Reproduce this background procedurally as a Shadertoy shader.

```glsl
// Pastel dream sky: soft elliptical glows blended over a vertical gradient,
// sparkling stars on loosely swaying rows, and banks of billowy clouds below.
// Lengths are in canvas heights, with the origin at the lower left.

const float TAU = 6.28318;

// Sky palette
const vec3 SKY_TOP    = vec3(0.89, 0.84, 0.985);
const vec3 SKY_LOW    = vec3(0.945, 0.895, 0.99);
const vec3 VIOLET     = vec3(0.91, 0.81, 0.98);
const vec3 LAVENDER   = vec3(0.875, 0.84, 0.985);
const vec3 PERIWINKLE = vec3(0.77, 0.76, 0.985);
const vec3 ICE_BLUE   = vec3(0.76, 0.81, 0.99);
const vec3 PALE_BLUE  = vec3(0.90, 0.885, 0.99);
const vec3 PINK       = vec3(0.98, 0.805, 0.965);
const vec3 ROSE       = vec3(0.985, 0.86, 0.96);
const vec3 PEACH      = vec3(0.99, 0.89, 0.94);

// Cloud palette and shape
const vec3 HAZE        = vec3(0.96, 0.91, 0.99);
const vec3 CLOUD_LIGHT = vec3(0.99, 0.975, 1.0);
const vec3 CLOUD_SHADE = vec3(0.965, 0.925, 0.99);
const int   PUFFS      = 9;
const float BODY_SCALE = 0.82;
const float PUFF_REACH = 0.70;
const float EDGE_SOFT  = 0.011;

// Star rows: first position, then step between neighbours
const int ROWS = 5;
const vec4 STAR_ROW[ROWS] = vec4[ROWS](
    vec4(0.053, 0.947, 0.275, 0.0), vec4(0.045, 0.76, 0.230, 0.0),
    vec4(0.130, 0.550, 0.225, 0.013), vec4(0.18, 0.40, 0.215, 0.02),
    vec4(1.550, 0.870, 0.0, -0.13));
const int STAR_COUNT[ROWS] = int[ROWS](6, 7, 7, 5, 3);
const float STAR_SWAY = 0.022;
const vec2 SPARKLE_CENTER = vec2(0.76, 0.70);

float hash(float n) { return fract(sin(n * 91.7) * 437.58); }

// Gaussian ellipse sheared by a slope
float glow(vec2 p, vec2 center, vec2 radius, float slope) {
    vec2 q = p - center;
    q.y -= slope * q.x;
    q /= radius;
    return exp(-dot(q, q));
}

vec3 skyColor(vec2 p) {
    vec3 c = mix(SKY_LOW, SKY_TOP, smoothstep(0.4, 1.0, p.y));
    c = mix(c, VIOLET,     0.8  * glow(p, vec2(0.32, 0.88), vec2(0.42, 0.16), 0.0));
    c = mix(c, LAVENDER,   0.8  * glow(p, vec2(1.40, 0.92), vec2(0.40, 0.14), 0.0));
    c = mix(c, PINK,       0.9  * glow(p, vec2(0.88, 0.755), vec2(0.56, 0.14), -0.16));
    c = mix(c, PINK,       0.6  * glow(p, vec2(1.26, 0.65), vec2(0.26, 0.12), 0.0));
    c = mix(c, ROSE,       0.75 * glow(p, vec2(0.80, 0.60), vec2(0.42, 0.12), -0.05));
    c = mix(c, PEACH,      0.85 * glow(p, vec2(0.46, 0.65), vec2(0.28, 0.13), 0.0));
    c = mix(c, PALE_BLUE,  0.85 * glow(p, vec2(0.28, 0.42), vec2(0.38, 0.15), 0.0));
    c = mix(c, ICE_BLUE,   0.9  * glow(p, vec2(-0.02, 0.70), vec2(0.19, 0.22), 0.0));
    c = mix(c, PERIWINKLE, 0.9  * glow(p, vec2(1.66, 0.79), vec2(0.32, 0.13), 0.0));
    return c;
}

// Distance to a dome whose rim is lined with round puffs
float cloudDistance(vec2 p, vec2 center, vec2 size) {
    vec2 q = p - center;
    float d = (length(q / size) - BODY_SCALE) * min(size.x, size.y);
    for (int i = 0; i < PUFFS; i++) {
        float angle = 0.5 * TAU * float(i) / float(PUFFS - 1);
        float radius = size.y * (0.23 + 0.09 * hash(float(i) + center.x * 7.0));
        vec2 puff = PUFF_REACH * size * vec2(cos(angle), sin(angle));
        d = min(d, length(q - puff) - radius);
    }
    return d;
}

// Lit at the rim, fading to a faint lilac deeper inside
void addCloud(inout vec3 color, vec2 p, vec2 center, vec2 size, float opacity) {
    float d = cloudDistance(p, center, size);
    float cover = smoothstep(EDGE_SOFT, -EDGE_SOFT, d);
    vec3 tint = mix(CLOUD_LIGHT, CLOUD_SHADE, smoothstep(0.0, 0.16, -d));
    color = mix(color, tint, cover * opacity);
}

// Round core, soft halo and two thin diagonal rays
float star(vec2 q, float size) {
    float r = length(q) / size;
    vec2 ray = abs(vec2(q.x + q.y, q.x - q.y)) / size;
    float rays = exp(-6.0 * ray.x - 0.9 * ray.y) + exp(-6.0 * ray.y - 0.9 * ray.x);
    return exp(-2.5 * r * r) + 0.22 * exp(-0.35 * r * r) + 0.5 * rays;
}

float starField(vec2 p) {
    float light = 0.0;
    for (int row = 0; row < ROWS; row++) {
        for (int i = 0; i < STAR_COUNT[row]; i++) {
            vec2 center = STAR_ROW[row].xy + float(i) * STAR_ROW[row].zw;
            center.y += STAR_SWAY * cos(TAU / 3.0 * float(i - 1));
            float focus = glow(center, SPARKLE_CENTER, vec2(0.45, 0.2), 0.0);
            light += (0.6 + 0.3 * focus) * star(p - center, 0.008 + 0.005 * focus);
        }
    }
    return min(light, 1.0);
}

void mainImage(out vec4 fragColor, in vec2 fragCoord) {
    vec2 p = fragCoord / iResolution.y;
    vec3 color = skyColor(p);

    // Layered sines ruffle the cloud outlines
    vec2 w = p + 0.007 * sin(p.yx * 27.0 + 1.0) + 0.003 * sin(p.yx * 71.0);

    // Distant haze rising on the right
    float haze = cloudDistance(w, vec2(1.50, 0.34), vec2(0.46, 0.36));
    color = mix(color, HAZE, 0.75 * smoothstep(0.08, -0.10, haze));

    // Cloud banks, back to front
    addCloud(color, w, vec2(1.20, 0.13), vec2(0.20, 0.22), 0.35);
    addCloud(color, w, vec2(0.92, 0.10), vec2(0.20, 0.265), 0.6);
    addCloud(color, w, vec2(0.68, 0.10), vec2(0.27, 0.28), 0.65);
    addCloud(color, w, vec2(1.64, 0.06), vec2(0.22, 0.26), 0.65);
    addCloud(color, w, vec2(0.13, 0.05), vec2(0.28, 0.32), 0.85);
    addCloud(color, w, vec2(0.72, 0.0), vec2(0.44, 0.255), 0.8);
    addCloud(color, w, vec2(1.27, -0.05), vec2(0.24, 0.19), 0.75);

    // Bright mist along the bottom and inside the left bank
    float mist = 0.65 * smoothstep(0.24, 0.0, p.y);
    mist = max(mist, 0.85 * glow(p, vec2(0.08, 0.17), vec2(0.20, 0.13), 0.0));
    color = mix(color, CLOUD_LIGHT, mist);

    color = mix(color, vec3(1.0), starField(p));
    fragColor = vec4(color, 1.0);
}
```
= = =
• WORK REQUEST: Within the lines above, find those holding the word "banks" and copy them.

• WORKED SOLUTION:
// sparkling stars on loosely swaying rows, and banks of billowy clouds below.
    // Cloud banks, back to front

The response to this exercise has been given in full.